Qatar Airways has said that it would push forward with plans to buy a stake in American Airlines even though the US-based carrier just recently ended their codeshare agreement.
American just announced that it was ending codeshare pacts with Qatar Airways and Etihad Airways as “an extension of our stance against the illegal subsidies that these carriers receive from their governments”. Both Gulf based carriers have denied the allegations.
American’s decision to end the agreements which allow airlines to book passengers on each other’s flights, intensifies a dispute between U.S. carriers and Gulf competitors over competitive advantages.
Qatar Airways Chief Executive Akbar Al-Baker said on Thursday he was upset by the decision, but it would not have an impact on the Middle East carrier’s plans to buy up to a 10% stake in American, announced last month.
“Our stock purchase request and filing is going ahead as normal. We had to clarify certain questions of the regulator, which we compiled with”, Al-Baker said.
Qatar Airways sent a revised antitrust filing to U.S. regulators on Wednesday seeking clearance to buy up to a 10 percent stake in the U.S. carrier, according to the filing.
A stake in American would be a boon to Qatar Airways’ investment portfolio, which already boasts of a 20% stake in British Airways-owner International Airlines Group (ICAG.L) and 10% of South America’s LATAM LAN.SN.

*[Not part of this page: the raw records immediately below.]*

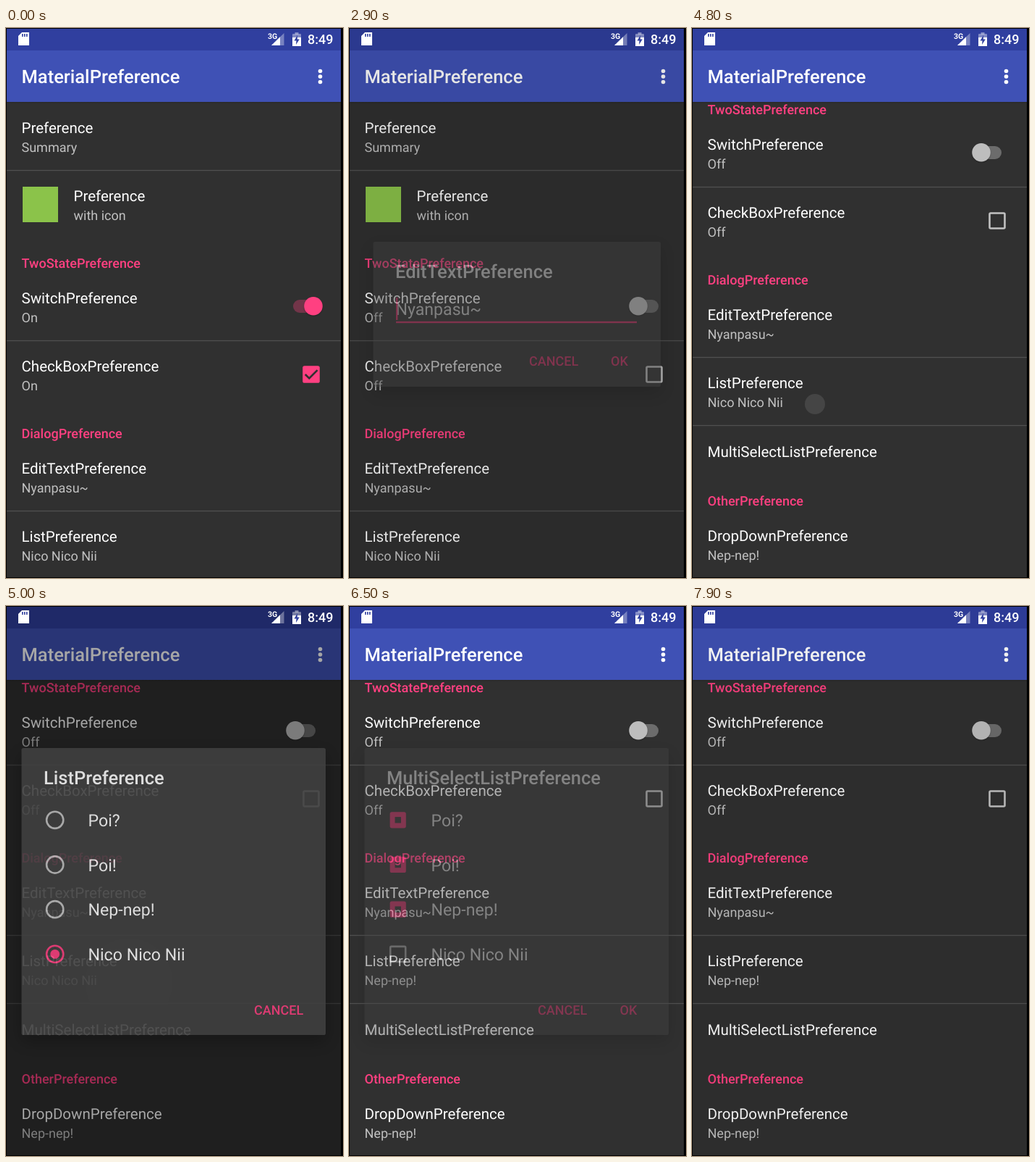
These frames come from a looping animation (466x759 px, 8000 ms). An HTML page with a canvas:

```html
<!DOCTYPE html>
<html lang="en">
<head>
<meta charset="utf-8">
<title>MaterialPreference</title>
<style>
html, body { margin: 0; width: 100%; height: 100%; overflow: hidden; background: #000; }
canvas { display: block; }
</style>
</head>
<body>
<canvas id="stage" width="466" height="759"></canvas>
<script>
const W = 466, H = 759, LOOP = 8000, TICK = 100;
const PINK = '#ff4081', GREY = '#c1c1c1', BG = '#303030', PANEL = '#424242';
const LEFT = 21.5, BODY = 20.5, SMALL = 18, HEAD = 25.5, OPTION = 23.14;
const screen = document.getElementById('stage').getContext('2d');
const layer = document.createElement('canvas');
layer.width = W;
layer.height = H;
const sheet = layer.getContext('2d');
screen.textRendering = sheet.textRendering = 'geometricPrecision';
let c = screen;

// Value per tick from a starting tick, with fixed values on both sides.
function seq(n, start, values, before, after) {
  if (n < start) return before;
  return n - start < values.length ? values[n - start] : after;
}

function text(s, x, y, size, color, weight = 400) {
  c.font = `${weight} ${size}px Roboto, sans-serif`;
  c.fillStyle = color;
  c.fillText(s, x, y);
}

function rect(x, y, w, h, color) {
  c.fillStyle = color;
  c.fillRect(x, y, w, h);
}

function round(x, y, w, h, r, color) {
  c.beginPath();
  c.roundRect(x, y, w, h, r);
  c.fillStyle = color;
  c.fill();
}

function disc(x, y, r, color) {
  c.beginPath();
  c.arc(x, y, r, 0, Math.PI * 2);
  c.fillStyle = color;
  c.fill();
}

function poly(points, color) {
  c.beginPath();
  points.forEach(([x, y]) => c.lineTo(x, y));
  c.closePath();
  c.fillStyle = color;
  c.fill();
}

// Runs a drawing with a soft shadow below its shapes.
function raised(alpha, blur, drop, paint) {
  c.save();
  c.shadowColor = `rgba(0,0,0,${alpha})`;
  c.shadowBlur = blur;
  c.shadowOffsetY = drop;
  paint();
  c.restore();
}

function ripple(x, y, r, alpha, box) {
  if (!r) return;
  c.save();
  c.beginPath();
  c.rect(...box);
  c.clip();
  disc(x, y, r, `rgba(255,255,255,${alpha})`);
  c.restore();
}

// state: 1 checked, 0 unchecked, between: a shrunken box, its fill closing in
function checkBox(x, y, state, back) {
  if (state === 0) {
    c.strokeStyle = GREY;
    c.lineWidth = 2.6;
    c.beginPath();
    c.roundRect(x - 10.5, y - 10.5, 21, 21, 1.5);
    c.stroke();
    return;
  }
  const half = state < 1 ? 11.1 : 11.8;
  round(x - half, y - half, half * 2, half * 2, 2.6, PINK);
  if (state < 1) {
    const hole = 12 * (1 - state);
    rect(x - hole / 2, y - hole / 2, hole, hole, back);
    return;
  }
  c.strokeStyle = back;
  c.lineWidth = 2.6;
  c.beginPath();
  c.moveTo(x - 8.2, y);
  c.lineTo(x - 2.7, y + 5.5);
  c.lineTo(x + 8.6, y - 5.8);
  c.stroke();
}

function radio(x, y, on) {
  c.strokeStyle = on ? PINK : GREY;
  c.lineWidth = 2.6;
  c.beginPath();
  c.arc(x, y, 11.6, 0, Math.PI * 2);
  c.stroke();
  if (on) disc(x, y, 6.4, PINK);
}

function toggle(on, y) {
  const mix = (a, b) => Math.round(a + (b - a) * on);
  const rgb = `${mix(189, 255)},${mix(189, 64)},${mix(189, 129)}`;
  round(397, y - 9, 31, 18, 9, on > 0 ? `rgba(${rgb},.32)` : '#6c6c6c');
  raised(.3, 2, 1, () => disc(400 + 25 * on, y - .2, 12.8, `rgb(${rgb})`));
}

function item(title, summary, y, x = LEFT) {
  text(title, x, y, BODY, '#fff');
  if (summary) text(summary, x, y + 25.5, SMALL, GREY);
}

function list(n) {
  const scroll = seq(n, 41, [70, 180], 0, 212);
  c.save();
  c.beginPath();
  c.rect(1, 102, 462, 656);
  c.clip();
  rect(1, 102, 462, 656, BG);
  c.translate(0, -scroll);

  ripple(172, 388, seq(n, 8, [14, 27, 42], 0, 0), seq(n, 8, [.1, .08, .03], 0, 0), [1, 338, 462, 93]);
  ripple(172, 493, seq(n, 16, [14, 20, 26, 30, 33], 0, 0), seq(n, 16, [.1, .09, .07, .04, .02], 0, 0), [1, 432, 462, 93]);
  ripple(170, 731, seq(n, 48, [14, 32, 60], 0, 0), seq(n, 48, [.1, .08, .04], 0, 0), [1, 667, 462, 93]);

  for (const y of [196, 431, 666, 760]) rect(1, y - .1, 462, 1.3, '#505050');
  [['TwoStatePreference', 331], ['DialogPreference', 566], ['OtherPreference', 871]]
    .forEach(([s, y]) => text(s, LEFT, y, SMALL, PINK, 500));

  item('Preference', 'Summary', 145);
  rect(23, 219, 49, 49, '#8bc34a');
  item('Preference', 'with icon', 239, 93.5);
  item('SwitchPreference', n < 9 ? 'On' : 'Off', 380);
  item('CheckBoxPreference', n < 17 ? 'On' : 'Off', 474);
  item('EditTextPreference', 'Nyanpasu~', 615);
  item('ListPreference', n < 56 ? 'Nico Nico Nii' : 'Nep-nep!', 709);
  item('MultiSelectListPreference', '', 803.5);
  item('DropDownPreference', 'Nep-nep!', 920);
  toggle(seq(n, 8, [1, .6, .1], 1, 0), 384);
  checkBox(422, 478, seq(n, 16, [1, .6, .25], 1, 0), BG);
  c.restore();

  const shade = c.createLinearGradient(0, 102, 0, 105);
  shade.addColorStop(0, 'rgba(0,0,0,.14)');
  shade.addColorStop(1, 'rgba(0,0,0,0)');
  rect(1, 102, 462, 3, shade);
}

function toolbar() {
  rect(1, 1, 462, 30, '#303f9f');
  rect(1, 31, 462, 71, '#3f51b5');
  text('MaterialPreference', LEFT, 76, HEAD, '#fff', 500);
  for (const y of [59.5, 67, 74.5]) disc(434.5, y, 2.8, '#fff');
}

function statusIcons() {
  poly([[22, 6], [32, 6], [32, 24], [17, 24], [17, 11]], '#fff');
  for (const x of [22, 25, 28]) rect(x, 8, 1.6, 4, '#303f9f');
  poly([[384.5, 7], [384.5, 24], [367, 24]], 'rgba(255,255,255,.35)');
  poly([[379, 12.3], [379, 24], [367, 24]], '#fff');
  text('3G', 362, 15, 10.5, '#fff', 700);
  rect(399.5, 6, 5, 3, 'rgba(255,255,255,.4)');
  round(396, 8, 12, 17, 1, 'rgba(255,255,255,.4)');
  rect(396, 13, 12, 12, '#fff');
  poly([[403, 10], [398.5, 17.5], [401.5, 17.5], [401, 23], [405.8, 15.5], [402.8, 15.5]], '#303f9f');
  text('8:49', 417, 22, SMALL, '#fff', 500);
}

function panel(x, y, w, h, title) {
  raised(.3, 22, 9, () => round(x, y, w, h, 2.6, PANEL));
  text(title, x + 30.5, y + 50, HEAD, '#fff', 500);
}

const button = (s, x, y) => text(s, x, y, SMALL, PINK, 500);

function editDialog(n) {
  panel(33.5, 295, 397.5, 200, 'EditTextPreference');
  text('Nyanpasu~', 64.5, 396, OPTION, '#fff');
  rect(65, 404.8, 333, 2.4, PINK);
  if (n < 32) rect(65, 372, 2.4, 31, PINK);
  button('CANCEL', 249, 465.5);
  button('OK', 362, 465.5);
}

function choices(mark) {
  ['Poi?', 'Poi!', 'Nep-nep!', 'Nico Nico Nii'].forEach((s, i) => {
    const y = 295.3 + i * 61.7;
    mark(y, i);
    text(s, 113.5, y + 8.6, OPTION, '#fff');
  });
}

function listDialog(n) {
  panel(21.5, 196, 420.5, 396, 'ListPreference');
  if (n >= 56) rect(21.5, 387, 420.5, 61.5, 'rgba(255,255,255,.08)');
  choices((y, i) => radio(67.7, y, i === 3));
  button('CANCEL', 343, 563.5);
}

function multiDialog(n) {
  panel(21.5, 196, 420.5, 396, 'MultiSelectListPreference');
  const fill = seq(n, 65, [.3, .6, .85], 1, 1);
  choices((y, i) => checkBox(67.7, y, i < 3 ? fill : 0, PANEL));
  ripple(386, 557, seq(n, 73, [14, 22, 30, 38, 46], 0, 0), .1, [348, 534, 78, 46]);
  button('CANCEL', 261, 563.5);
  button('OK', 374.5, 563.5);
}

// Opacity and dim per tick while a dialog opens and closes.
const dialogs = [
  { draw: editDialog, open: 29, close: 37, fadeIn: [.4], dimIn: [.1], fadeOut: [.15], dimOut: [.32] },
  { draw: listDialog, open: 49, close: 56, fadeIn: [.4, .85], dimIn: [0, .35], fadeOut: [.4, .05], dimOut: [.44, .16] },
  { draw: multiDialog, open: 65, close: 78, fadeIn: [.4, .8, .97], dimIn: [0, .25, .5], fadeOut: [.2, 0], dimOut: [.35, .06] }
];

function phase(n, d, fadeIn, fadeOut, full) {
  return n < d.close ? seq(n, d.open, fadeIn, 0, full) : seq(n, d.close, fadeOut, 0, 0);
}

function draw(n) {
  c = screen;
  rect(0, 0, W, H, '#000');
  list(n);
  toolbar();
  for (const d of dialogs) {
    const dim = phase(n, d, d.dimIn, d.dimOut, .6);
    const alpha = phase(n, d, d.fadeIn, d.fadeOut, 1);
    if (dim) rect(1, 1, 462, 757, `rgba(0,0,0,${dim})`);
    if (!alpha) continue;
    c = sheet;
    c.clearRect(0, 0, W, H);
    d.draw(n);
    c = screen;
    c.globalAlpha = alpha;
    c.drawImage(layer, 0, 0);
    c.globalAlpha = 1;
  }
  statusIcons();
}

const start = performance.now();
function loop() {
  draw(Math.floor(((performance.now() - start) % LOOP) / TICK));
  requestAnimationFrame(loop);
}
loop();
</script>
</body>
</html>
```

American Airlines CEO Doug Parker, however, declared in a letter to his employees last month that “We aren’t particularly excited about Qatar’s outreach” and that it was head-scratching given the U.S. carrier’s very public stance on state support given to Gulf carriers.
American and several other U.S. carriers have alleged that state subsidies allow Qatar Airways, Etihad and Emirates to offer lower fares and more services to long-haul, international travelers.

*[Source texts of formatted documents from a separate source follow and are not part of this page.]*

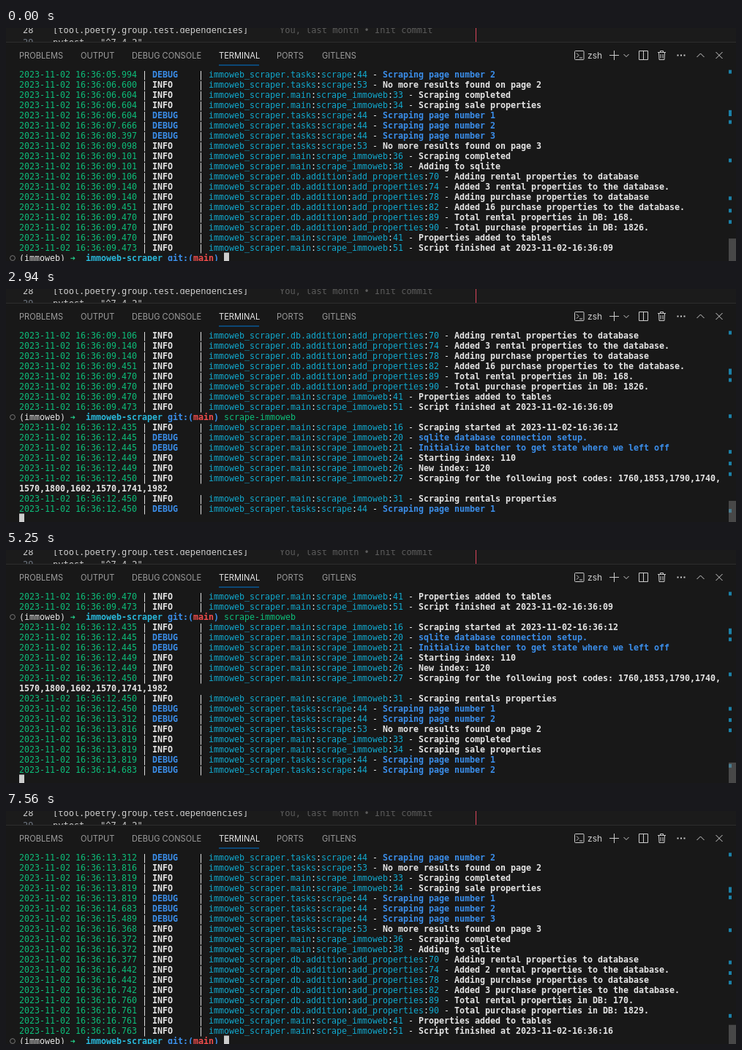
Write an HTML page that moves like this. It is 998x320 px and loops after 8.4 s.

```html
<!DOCTYPE html>
<html lang="en">
<head>
<meta charset="utf-8">
<title>Scraper terminal</title>
<style>
  html, body { margin: 0; width: 100%; height: 100%; overflow: hidden; background: #181818; }
  svg { display: block; width: 998px; height: 320px; }
  text { white-space: pre; }
  .editor { font: 12px "DejaVu Sans Mono", monospace; }
  .tabs { font: 11.1px Inter, sans-serif; fill: #9d9d9d; }
  .term { font: 11.63px "DejaVu Sans Mono", monospace; fill: #e5e5e5; }
  .icons { fill: none; stroke: #ccc; stroke-width: 1; }
  .bold { font-weight: bold; }
</style>
</head>
<body>
<svg viewBox="0 0 998 320">
  <rect width="998" height="320" fill="#181818"/>
  <g class="editor">
    <rect width="998" height="19" fill="#1b1b1b"/>
    <text x="23" y="7" fill="#ccc">28</text>
    <text x="64" y="7" fill="#ccc">[tool.poetry.group.test.dependencies]</text>
    <text x="374" y="7" fill="#5c5c5c">You, last month • Init commit</text>
    <text x="23" y="24" fill="#6e7681">29</text>
    <text x="64" y="24" fill="#ccc">pytest = "^7.4.2"</text>
    <rect x="642" width="1" height="19" fill="#d8455c"/>
    <rect y="19" width="998" height="301" fill="#181818"/>
    <rect y="19" width="998" height="1" fill="#2e2e2e"/>
  </g>
  <g class="tabs">
    <text x="18" y="41.5">PROBLEMS</text>
    <text x="102" y="41.5">OUTPUT</text>
    <text x="172" y="41.5">DEBUG CONSOLE</text>
    <text x="291" y="41.5" fill="#e7e7e7">TERMINAL</text>
    <text x="370" y="41.5">PORTS</text>
    <text x="432" y="41.5">GITLENS</text>
    <rect x="291" y="50.5" width="55" height="1" fill="#0078d4"/>
    <text x="795" y="41.5" fill="#ccc" font-size="12">zsh</text>
  </g>
  <g class="icons">
    <rect x="777.5" y="31.5" width="12.5" height="12" rx="1"/>
    <path d="M780 34.5l3 3-3 3M784 41h4"/>
    <path d="M825 37.5h13M831.5 31v13M844.5 36l3.5 3.5 3.5-3.5"/>
    <path d="M865.5 31.5h12v12h-12zM871.5 31.5v12"/>
    <path d="M891 33.5h11M894.5 33.5v-2h4v2M892.5 33.5l.5 10h7l.5-10M895 36v5.5M898 36v5.5"/>
    <path d="M944.5 40l5-5 5 5M970.5 33l9 9M979.5 33l-9 9"/>
    <path d="M917.5 37.5h2M922 37.5h2M926.5 37.5h2" stroke-width="2"/>
  </g>
  <g id="ruler"></g>
  <g id="screen" class="term"></g>
</svg>
<script>
const LOOP = 8400, ENTER = 2170, TYPED = 1540, RULER_LAG = 70;
const LEFT = 18, TOP = 57, COL = 7, ROW = 14, ROWS = 19, COLUMNS = 137;
const PANEL_HEIGHT = 263, SCROLLBACK = 162;
const WHITE = '#e5e5e5', GREEN = '#0dbc79', CYAN = '#11a8cd', BLUE = '#3b8eea';
const SOURCES = {
  t: ['tasks', 'scrape'],
  m: ['main', 'scrape_immoweb'],
  d: ['db.addition', 'add_properties']
};

// Each entry: seconds, level, source and line, message
const history = `05.994 D t44 Scraping page number 2
06.600 I t53 No more results found on page 2
06.604 I m33 Scraping completed
06.604 I m34 Scraping sale properties
06.604 D t44 Scraping page number 1
07.666 D t44 Scraping page number 2
08.397 D t44 Scraping page number 3
09.098 I t53 No more results found on page 3
09.101 I m36 Scraping completed
09.101 I m38 Adding to sqlite
09.106 I d70 Adding rental properties to database
09.140 I d74 Added 3 rental properties to the database.
09.140 I d78 Adding purchase properties to database
09.451 I d82 Added 16 purchase properties to the database.
09.470 I d89 Total rental properties in DB: 168.
09.470 I d90 Total purchase properties in DB: 1826.
09.470 I m41 Properties added to tables
09.473 I m51 Script finished at 2023-11-02-16:36:09`.split('\n');

const run = `12.435 I m16 Scraping started at 2023-11-02-16:36:12
12.445 D m20 sqlite database connection setup.
12.445 D m21 Initialize batcher to get state where we left off
12.449 I m24 Starting index: 110
12.449 I m26 New index: 120
12.450 I m27 Scraping for the following post codes: 1760,1853,1790,1740,1570,1800,1602,1570,1741,1982
12.450 I m31 Scraping rentals properties
12.450 D t44 Scraping page number 1
13.312 D t44 Scraping page number 2
13.816 I t53 No more results found on page 2
13.819 I m33 Scraping completed
13.819 I m34 Scraping sale properties
13.819 D t44 Scraping page number 1
14.683 D t44 Scraping page number 2
15.489 D t44 Scraping page number 3
16.368 I t53 No more results found on page 3
16.372 I m36 Scraping completed
16.372 I m38 Adding to sqlite
16.377 I d70 Adding rental properties to database
16.442 I d74 Added 2 rental properties to the database.
16.442 I d78 Adding purchase properties to database
16.742 I d82 Added 3 purchase properties to the database.
16.760 I d89 Total rental properties in DB: 170.
16.761 I d90 Total purchase properties in DB: 1829.
16.761 I m41 Properties added to tables
16.763 I m51 Script finished at 2023-11-02-16:36:16`.split('\n');

// Time and number of run lines printed by then; one past the end is the new prompt
const OUTPUT = [[ENTER, 0], [2870, 8], [3780, 9], [4270, 10], [4340, 13], [5180, 14],
  [6090, 15], [7000, 19], [7070, 21], [7350, 22], [7420, 26], [7490, 27]];
const MARKS = [1, 35, 37, 43.5, 76, 108, 118.5, 128];

const printedAt = time => OUTPUT.reduce((n, [at, lines]) => time >= at ? lines : n, -1);

// A row is a list of [text, colour, bold] spans
function logRows(entry) {
  const [, seconds, level, key, line, message] = entry.match(/^(\S+) (.) (.)(\d+) (.*)$/);
  const [module, func] = SOURCES[key];
  const tint = level === 'D' ? BLUE : WHITE;
  const spans = [
    [`2023-11-02 16:36:${seconds}`, GREEN], [' | ', WHITE],
    [(level === 'D' ? 'DEBUG' : 'INFO').padEnd(8), tint, true], [' | ', WHITE],
    [`immoweb_scraper.${module}`, CYAN], [':', WHITE],
    [func, CYAN], [':', WHITE], [line, CYAN], [' - ', WHITE]
  ];
  const room = COLUMNS - spans.reduce((sum, [text]) => sum + text.length, 0);
  spans.push([message.slice(0, room), tint, true]);
  return message.length > room ? [spans, [[message.slice(room), tint, true]]] : [spans];
}

function promptRow(command) {
  const row = [['(immoweb) ', WHITE], ['➜  ', '#23d18b', true],
    ['immoweb-scraper ', '#29b8db', true], ['git:(', BLUE, true],
    ['main', '#f14c4c', true], [') ', BLUE, true], [command, GREEN]];
  row.prompt = true;
  return row;
}

function drawRow(row, index) {
  const top = TOP + index * ROW;
  let col = 0, svg = '';
  for (const [text, fill, bold] of row) {
    const x = LEFT + col * COL;
    if (text.trim()) {
      const indent = text.length - text.trimStart().length;
      svg += `<text x="${x + indent * COL}" y="${top + 10.8}" fill="${fill}"${bold ? ' class="bold"' : ''}>${text.trim()}</text>`;
    }
    col += text.length;
  }
  if (row.prompt) svg += `<circle cx="9" cy="${top + 7}" r="3.4" fill="none" stroke="#777"/>`;
  if (index === ROWS - 1) svg += `<rect x="${LEFT + col * COL}" y="${top - 0.5}" width="7" height="14" fill="#ccc"/>`;
  return svg;
}

const runRows = n => run.slice(0, Math.max(n, 0)).flatMap(logRows);

function drawScreen(printed, typed) {
  const rows = [...history.flatMap(logRows), promptRow(typed ? 'scrape-immoweb' : ''), ...runRows(printed)];
  if (printed > run.length) rows.push(promptRow(''));
  else if (printed >= 0) rows.push([]);
  return rows.slice(-ROWS).map(drawRow).join('');
}

function drawRuler(printed) {
  const total = SCROLLBACK + (printed < 0 ? 0 : runRows(printed).length + 1);
  const thumb = PANEL_HEIGHT * ROWS / total;
  const marks = [...MARKS, ...(printed < 0 ? [] : [SCROLLBACK - 1])];
  return marks.map(line =>
    `<rect x="988" y="${TOP - 1 + line / total * PANEL_HEIGHT}" width="4" height="5" fill="#1b81a8"/>`).join('') +
    `<rect x="988" y="${320 - thumb}" width="10" height="${thumb}" fill="#797979" fill-opacity=".5"/>`;
}

const screenLayer = document.getElementById('screen');
const rulerLayer = document.getElementById('ruler');
let shown = '';

function render(time) {
  const printed = printedAt(time), typed = time >= TYPED;
  // The scrollbar trails the output, except for the Enter key
  const ruled = Math.max(printedAt(time - RULER_LAG), Math.min(printed, 0));
  const state = [printed, typed, ruled].join();
  if (state === shown) return;
  shown = state;
  screenLayer.innerHTML = drawScreen(printed, typed);
  rulerLayer.innerHTML = drawRuler(ruled);
}

const start = performance.now();
function tick() {
  render((performance.now() - start) % LOOP);
  requestAnimationFrame(tick);
}
tick();
</script>
</body>
</html>
```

They are urging the Trump government to limit the Middle Eastern carriers’ access to U.S. airports, and the White House is considering their request, according to government officials and airline executives who have knowledge regarding the situation.
Al-Baker clapped back at American’s decision to end the code-share agreement was “not in the spirit of the Oneworld alliance” and that Qatar Airways had other partners in the United States “who want to work with us”.
Qatar Airways, American Airlines, IAG’s British Airways, Iberia and LATAM are all members of the one world airline alliance.
Al-Baker previously said Qatar Airways would purchase American shares on the open market before formally seeking board approval from the U.S. carrier to increase its ownership. The U.S. airline’s own rules entail advance approval from its board for the purchase of a stake of 4.75 percent or more.
American said on Wednesday that cancelling code-sharing agreements with Qatar Airways and Etihad would not have a major financial impact for the U.S. carrier.
Etihad, which flies to six U.S. cities, zinged American of being “anti-competitive” and “anti-consumer” and said it was disappointed with the decision.
An interline relationship between Etihad and American, which allows customers from two airlines to buy connecting flights on one ticket, would remain in place to connect passengers to secondary markets, an Etihad spokeswoman said.